“We’ll never have enough to cope with a health emergency, a national health emergency, of the scale that potentially this could evolve to,” Dr Bartone said.
It comes after Australian College of Emergency Medicine past president Simon Judkins warned doctors would have to make “tough decisions” about who could access an ICU bed if action was not taken to slow the spread of COVID-19, to spread out the number of patients needing a ventilator over a longer period.
AAP this week reported on a NSW Health presentation outlining preparations for a 10-week surge in demand for ICU beds that would put them at between 115 per cent and 330 per cent capacity, under modelling of a 22-week “first wave” coronavirus outbreak infecting 1.5 million people.
A medical device industry source, who spoke on condition of anonymity, told The Sun-Herald and The Sunday Age that while efforts were being made to secure ventilator supply chains, “in a complex and dynamic environment such as COVID-19, it is possible that availability may change rapidly”.
Most ventilators used in Australian hospitals are imported from Germany, Switzerland, Sweden and North America, with smaller suppliers located in China and South Korea.
Dr Holley said while a rapid surge in case would present a “challenge”, health authorities could boost the capacity of intensive care units “quite rapidly” by deferring elective surgery to free up beds and buying extra equipment, including ventilators, to convert ward beds into ICU beds.
“We could have a 30 per cent surge based exclusively on additional physical beds in ICU,” he said. “We could do that tomorrow.”
Professor Murphy has said the federal health department is preparing to respond to a number of modelled scenarios, including a “worst case” outcome where “some millions of people [are] infected over a period of several weeks”, including working to build the capacity of critical care beds.
Australia’s national COVID-19 pandemic plan outlines hospital surge capacity measures including higher patient-to-nurse ratios in ICU units, where a patient on a ventilator would normally have a dedicated intensive care nurse monitoring their vital signs.
Dr Holley said a low-cost ventilator sold for between $5000 and $10,000, while top-of-the-line models sold for $50,000.
The Queensland health department has so far acquired an additional 110 ventilators. “Our hospitals are prepared to triple emergency department capacity and double intensive care unit capacity, when required,” a spokeswoman said.
NSW Health, which has more than 1000 ICU beds, declined to say how many extra ventilators the state was buying. A spokeswoman said the department was “planning for a potential increase in presentations of people with respiratory illness” and working to “maximise available critical care resources”, including “monitoring intensive care bed availability, staffing and availability of critical infrastructure, such as ventilators”.

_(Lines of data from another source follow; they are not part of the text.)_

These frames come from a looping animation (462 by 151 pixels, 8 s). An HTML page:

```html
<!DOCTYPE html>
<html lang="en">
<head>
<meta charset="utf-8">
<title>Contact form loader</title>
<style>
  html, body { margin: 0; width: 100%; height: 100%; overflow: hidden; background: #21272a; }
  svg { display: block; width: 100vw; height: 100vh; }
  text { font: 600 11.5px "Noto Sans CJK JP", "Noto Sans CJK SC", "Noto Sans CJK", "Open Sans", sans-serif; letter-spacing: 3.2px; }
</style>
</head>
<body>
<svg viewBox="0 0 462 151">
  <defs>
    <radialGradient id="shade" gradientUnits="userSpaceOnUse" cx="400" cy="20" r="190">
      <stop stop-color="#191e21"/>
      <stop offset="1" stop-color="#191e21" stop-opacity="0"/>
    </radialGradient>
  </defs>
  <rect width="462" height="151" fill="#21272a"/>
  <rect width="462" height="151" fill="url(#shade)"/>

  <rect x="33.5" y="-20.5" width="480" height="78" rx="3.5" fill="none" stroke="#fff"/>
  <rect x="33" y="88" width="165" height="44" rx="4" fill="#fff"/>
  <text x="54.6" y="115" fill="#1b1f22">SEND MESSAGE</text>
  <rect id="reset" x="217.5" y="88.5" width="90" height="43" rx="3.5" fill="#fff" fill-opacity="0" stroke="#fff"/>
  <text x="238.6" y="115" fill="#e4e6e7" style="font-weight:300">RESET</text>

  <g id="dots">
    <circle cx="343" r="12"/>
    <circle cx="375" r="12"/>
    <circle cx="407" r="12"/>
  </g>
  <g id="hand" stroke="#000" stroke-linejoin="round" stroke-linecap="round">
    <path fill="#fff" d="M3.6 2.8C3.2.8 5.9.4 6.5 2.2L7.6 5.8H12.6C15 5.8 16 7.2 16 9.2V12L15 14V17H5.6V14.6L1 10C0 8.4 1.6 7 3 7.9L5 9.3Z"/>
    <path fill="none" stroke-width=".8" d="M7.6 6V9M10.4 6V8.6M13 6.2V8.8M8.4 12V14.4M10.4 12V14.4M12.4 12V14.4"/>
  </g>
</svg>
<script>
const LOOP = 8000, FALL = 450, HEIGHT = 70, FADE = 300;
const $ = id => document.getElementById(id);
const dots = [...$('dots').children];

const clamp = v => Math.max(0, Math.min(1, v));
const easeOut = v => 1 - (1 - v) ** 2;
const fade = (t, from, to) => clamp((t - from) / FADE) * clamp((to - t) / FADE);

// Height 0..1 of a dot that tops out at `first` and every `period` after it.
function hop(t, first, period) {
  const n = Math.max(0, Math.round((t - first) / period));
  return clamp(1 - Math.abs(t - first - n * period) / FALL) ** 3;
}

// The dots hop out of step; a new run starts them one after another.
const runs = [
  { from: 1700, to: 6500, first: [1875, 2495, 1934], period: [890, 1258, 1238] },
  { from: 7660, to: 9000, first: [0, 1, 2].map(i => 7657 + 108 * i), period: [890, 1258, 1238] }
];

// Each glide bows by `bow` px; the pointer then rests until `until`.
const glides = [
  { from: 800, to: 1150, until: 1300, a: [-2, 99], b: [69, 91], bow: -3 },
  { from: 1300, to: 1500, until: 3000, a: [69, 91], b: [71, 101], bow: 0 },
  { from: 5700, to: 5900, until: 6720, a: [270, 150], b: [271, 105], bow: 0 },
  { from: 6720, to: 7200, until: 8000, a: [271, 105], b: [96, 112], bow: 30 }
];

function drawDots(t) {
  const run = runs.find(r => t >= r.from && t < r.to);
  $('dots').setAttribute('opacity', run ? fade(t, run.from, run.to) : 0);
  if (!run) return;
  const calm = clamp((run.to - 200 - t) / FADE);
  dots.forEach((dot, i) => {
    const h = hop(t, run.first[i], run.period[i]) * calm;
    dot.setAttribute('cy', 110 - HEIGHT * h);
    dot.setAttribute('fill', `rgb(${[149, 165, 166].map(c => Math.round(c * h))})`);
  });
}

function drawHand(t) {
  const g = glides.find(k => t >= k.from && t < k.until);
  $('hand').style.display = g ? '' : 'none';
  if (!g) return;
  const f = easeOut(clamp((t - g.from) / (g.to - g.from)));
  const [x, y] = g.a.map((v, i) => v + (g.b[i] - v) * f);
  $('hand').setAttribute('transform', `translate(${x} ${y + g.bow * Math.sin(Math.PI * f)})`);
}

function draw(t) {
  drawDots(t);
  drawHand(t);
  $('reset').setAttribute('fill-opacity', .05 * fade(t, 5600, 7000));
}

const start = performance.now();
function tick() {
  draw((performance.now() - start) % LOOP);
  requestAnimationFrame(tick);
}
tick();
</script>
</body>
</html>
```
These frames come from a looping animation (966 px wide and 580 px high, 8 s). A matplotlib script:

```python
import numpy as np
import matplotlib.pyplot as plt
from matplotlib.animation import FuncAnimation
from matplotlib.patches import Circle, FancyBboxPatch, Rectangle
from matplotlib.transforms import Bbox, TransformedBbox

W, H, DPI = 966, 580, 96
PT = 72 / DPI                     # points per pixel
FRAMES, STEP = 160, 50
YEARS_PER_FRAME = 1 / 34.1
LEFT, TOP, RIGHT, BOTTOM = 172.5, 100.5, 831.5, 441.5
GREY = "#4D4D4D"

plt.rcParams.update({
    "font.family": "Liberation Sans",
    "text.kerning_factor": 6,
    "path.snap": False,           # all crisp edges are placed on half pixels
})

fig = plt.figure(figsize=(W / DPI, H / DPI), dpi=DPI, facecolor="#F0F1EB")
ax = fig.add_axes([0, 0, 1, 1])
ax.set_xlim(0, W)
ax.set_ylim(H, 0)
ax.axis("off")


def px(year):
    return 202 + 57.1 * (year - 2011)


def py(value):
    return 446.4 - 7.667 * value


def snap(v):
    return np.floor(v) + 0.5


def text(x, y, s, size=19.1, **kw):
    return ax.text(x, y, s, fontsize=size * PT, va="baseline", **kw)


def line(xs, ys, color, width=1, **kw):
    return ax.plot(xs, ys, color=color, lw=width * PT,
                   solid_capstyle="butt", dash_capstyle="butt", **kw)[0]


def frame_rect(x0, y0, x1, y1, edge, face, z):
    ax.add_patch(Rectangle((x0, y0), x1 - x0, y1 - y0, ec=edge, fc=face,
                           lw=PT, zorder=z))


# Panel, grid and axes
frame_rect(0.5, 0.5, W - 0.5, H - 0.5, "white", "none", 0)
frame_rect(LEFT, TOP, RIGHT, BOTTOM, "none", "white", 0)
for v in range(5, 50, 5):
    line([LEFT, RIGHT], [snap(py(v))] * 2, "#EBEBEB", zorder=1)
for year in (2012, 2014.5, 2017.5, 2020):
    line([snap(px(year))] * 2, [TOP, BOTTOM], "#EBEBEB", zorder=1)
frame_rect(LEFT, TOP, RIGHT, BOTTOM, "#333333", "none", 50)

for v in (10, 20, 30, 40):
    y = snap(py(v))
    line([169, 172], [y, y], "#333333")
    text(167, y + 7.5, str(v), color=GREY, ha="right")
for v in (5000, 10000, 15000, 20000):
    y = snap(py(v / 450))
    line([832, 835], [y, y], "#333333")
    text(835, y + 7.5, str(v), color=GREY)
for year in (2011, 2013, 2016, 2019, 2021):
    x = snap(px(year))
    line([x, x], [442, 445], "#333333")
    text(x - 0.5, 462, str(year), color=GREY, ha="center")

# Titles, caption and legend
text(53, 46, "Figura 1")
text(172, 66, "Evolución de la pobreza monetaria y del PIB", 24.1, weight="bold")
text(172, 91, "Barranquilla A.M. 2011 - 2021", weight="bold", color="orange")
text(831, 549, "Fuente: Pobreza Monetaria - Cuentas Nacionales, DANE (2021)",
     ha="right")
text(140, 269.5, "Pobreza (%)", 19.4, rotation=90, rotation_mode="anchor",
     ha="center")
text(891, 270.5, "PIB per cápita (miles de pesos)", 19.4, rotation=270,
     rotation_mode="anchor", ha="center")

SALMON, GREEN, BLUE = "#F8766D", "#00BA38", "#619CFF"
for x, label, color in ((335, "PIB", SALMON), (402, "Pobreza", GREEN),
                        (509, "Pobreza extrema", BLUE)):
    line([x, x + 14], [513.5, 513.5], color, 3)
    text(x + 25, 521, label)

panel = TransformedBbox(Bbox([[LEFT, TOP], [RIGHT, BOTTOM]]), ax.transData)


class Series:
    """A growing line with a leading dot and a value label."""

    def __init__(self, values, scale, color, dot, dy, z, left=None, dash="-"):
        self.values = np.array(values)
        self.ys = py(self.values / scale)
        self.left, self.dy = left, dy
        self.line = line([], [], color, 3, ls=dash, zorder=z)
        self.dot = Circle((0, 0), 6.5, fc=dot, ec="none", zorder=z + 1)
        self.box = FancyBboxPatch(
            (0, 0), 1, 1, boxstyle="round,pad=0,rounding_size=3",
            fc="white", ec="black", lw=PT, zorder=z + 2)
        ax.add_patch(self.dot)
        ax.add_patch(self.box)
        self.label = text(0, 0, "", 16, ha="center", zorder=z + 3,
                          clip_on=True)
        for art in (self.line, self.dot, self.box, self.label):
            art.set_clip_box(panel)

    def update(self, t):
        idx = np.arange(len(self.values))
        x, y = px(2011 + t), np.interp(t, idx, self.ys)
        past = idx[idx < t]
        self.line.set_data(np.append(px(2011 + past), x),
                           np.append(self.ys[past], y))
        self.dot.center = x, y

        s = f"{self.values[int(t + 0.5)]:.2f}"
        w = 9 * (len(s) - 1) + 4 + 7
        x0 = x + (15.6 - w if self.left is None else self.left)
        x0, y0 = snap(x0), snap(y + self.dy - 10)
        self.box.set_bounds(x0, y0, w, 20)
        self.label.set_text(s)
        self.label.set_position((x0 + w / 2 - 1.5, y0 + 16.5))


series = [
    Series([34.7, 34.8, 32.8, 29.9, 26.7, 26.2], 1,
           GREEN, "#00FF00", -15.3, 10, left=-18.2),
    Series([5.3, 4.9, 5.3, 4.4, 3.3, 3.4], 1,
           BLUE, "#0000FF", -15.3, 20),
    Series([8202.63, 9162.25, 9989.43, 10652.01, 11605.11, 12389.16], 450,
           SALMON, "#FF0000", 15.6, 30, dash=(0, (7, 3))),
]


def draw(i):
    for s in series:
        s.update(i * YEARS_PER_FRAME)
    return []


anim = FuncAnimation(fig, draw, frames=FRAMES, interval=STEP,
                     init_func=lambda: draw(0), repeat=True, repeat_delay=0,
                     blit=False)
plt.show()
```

Dr Holley said the new guidelines for intensive care doctors and nurses would detail how to best test and treat patients with the coronavirus, including preventing its spread within the hospital.
Dana is health and industrial relations reporter for The Sydney Morning Herald and The Age.